The surrounded Yazidis endured grim conditions with little food or water for many days. The assistance that came in the form of US airstrikes and extraordinary help from Yazidi rescuers and Syrian Kurdish Protection Units (YPG) finally broke the desperate siege on Mt. Sinjar. Many more people, mostly children, infants and the elderly, died of dehydration and exposure during their ordeal on the mountain and the evacuation process.
This catastrophe displaced the vast majority of the Sinjar District population to Iraqi Kurdistan, Syrian Kurdistan, and Turkey. Moreover, Yazidis from the Nineveh plain towns of Bashiqa, Bahzani, Mahad, Shikhan and other villages were forced to flee as well when their areas left undefended. The displaced Yazidi community continues to face a humanitarian crisis; tens of thousands are homeless and unsupported and suffer from malnutrition and health issues. Yazidi children are the most vulnerable group. Since the beginning of this crisis, ISIL has murdered more than 3,000 Yazidi men and sold thousands of Yazidi women into sexual slavery. ISIL has also committed crimes of rape and sexual violence against thousands of Yazidi women and children in captivity. ISIL abducted at least 5000 Yazidis during their assault on Sinjar, mostly women and children and has relocated abductees to different regions where they are offered for sale as sexual slaves. To date, dozens of women have been killed in captivity while many others have committed suicide.

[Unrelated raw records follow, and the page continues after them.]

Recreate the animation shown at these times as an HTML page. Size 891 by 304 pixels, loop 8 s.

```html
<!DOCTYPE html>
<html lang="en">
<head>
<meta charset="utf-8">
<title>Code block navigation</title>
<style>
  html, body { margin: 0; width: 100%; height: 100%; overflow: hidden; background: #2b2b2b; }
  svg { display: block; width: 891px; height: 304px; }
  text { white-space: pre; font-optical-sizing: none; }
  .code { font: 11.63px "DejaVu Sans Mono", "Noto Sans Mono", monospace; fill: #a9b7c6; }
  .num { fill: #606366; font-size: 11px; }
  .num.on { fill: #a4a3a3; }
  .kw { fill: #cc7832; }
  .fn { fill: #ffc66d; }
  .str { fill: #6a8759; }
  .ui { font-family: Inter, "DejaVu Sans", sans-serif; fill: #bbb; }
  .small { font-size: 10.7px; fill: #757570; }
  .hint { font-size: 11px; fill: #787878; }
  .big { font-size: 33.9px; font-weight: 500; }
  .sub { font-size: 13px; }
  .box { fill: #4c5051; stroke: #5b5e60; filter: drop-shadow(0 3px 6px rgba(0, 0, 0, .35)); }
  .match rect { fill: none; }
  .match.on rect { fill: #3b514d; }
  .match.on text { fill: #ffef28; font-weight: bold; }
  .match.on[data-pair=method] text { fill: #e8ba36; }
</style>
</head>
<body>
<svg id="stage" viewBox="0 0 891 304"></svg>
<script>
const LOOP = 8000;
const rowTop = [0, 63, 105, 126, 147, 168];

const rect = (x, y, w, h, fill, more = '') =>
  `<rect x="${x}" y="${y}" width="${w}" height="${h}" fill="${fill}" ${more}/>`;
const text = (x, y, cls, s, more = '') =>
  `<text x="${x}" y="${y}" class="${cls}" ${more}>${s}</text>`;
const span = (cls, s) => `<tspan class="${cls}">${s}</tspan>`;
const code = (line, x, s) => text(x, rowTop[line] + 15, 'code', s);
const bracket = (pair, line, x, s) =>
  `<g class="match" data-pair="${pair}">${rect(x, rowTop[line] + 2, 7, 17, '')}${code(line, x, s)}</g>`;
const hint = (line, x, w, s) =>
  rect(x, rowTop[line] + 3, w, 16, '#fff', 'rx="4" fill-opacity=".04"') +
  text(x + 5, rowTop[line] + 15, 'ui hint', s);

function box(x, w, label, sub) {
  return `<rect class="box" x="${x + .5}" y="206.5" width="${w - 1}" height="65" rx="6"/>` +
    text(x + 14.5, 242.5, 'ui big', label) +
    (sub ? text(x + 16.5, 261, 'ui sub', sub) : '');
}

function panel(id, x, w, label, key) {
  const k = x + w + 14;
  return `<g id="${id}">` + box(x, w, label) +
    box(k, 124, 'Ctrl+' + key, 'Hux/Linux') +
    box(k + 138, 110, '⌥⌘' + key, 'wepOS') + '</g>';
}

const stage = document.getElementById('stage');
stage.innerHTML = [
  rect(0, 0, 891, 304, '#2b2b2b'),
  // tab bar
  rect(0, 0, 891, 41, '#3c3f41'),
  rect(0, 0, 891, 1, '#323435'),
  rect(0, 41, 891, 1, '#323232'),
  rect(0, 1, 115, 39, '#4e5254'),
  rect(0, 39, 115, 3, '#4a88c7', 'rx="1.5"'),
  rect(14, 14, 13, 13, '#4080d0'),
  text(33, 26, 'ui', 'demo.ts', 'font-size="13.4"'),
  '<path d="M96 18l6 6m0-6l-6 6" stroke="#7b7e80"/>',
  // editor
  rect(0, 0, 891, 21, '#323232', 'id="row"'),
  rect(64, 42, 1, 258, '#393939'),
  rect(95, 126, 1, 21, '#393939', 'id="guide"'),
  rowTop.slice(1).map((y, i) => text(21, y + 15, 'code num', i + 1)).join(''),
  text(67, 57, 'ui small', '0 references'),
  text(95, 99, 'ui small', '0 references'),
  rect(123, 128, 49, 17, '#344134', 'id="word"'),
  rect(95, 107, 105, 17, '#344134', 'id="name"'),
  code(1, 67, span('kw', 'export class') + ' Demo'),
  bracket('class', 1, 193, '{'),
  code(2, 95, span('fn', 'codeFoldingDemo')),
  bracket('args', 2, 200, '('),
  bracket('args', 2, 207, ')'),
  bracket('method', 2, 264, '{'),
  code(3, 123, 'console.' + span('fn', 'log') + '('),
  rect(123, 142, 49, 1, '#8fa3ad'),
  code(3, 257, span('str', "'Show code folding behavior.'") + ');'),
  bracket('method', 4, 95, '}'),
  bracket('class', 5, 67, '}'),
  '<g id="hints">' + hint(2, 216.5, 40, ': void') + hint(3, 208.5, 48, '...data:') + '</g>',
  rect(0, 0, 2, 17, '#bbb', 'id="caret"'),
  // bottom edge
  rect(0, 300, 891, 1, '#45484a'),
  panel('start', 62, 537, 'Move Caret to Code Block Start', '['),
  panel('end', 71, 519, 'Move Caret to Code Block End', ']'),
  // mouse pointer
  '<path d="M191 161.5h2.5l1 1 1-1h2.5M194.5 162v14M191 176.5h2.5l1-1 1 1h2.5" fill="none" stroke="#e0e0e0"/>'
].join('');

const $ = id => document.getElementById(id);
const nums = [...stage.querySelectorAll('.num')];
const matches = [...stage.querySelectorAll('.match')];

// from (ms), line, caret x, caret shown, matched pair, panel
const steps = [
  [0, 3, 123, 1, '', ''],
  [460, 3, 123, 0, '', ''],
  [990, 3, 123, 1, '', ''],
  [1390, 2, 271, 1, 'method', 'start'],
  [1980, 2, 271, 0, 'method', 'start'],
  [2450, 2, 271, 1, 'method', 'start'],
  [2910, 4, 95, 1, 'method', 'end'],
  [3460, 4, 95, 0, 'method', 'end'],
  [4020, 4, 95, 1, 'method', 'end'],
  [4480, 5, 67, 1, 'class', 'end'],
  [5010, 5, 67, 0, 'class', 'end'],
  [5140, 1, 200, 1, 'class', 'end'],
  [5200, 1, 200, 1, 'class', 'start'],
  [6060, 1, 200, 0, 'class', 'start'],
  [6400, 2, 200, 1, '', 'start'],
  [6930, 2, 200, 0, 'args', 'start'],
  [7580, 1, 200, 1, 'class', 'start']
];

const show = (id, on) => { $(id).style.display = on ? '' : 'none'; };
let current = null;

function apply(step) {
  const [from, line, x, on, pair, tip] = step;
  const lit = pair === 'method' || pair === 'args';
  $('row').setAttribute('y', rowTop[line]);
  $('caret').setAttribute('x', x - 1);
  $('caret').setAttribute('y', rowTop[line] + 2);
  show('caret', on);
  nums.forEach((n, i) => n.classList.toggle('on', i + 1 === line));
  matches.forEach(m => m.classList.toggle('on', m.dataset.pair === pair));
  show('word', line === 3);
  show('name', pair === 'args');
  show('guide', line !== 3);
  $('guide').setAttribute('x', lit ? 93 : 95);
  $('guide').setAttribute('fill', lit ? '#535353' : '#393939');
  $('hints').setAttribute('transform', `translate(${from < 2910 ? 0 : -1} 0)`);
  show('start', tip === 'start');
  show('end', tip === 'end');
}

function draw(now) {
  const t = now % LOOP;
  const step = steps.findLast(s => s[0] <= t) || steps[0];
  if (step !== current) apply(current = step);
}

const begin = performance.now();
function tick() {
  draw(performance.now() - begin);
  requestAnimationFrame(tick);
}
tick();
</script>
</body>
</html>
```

In addition to ISIL crimes against humanity, as part of its desecration of religion in the region, the group has also destroyed numerous Yazidi holy sites at Bahzani, Bashiqa, and Sinjar. Unlike other Iraqi ethnic groups, ISIL has only given the Yazidis captives two options: convert to Islam or die. Based on all the available data, compelling evidence suggests that a genocide took place against the Yazidi ethnic group in Sinjar District whose scale has yet to be fully accounted for as the Sinjar region remains contested and mass graves remain under ISIL control. We urge the international community to recognize ISIL’s campaign against the Yezidi people as an act of genocide.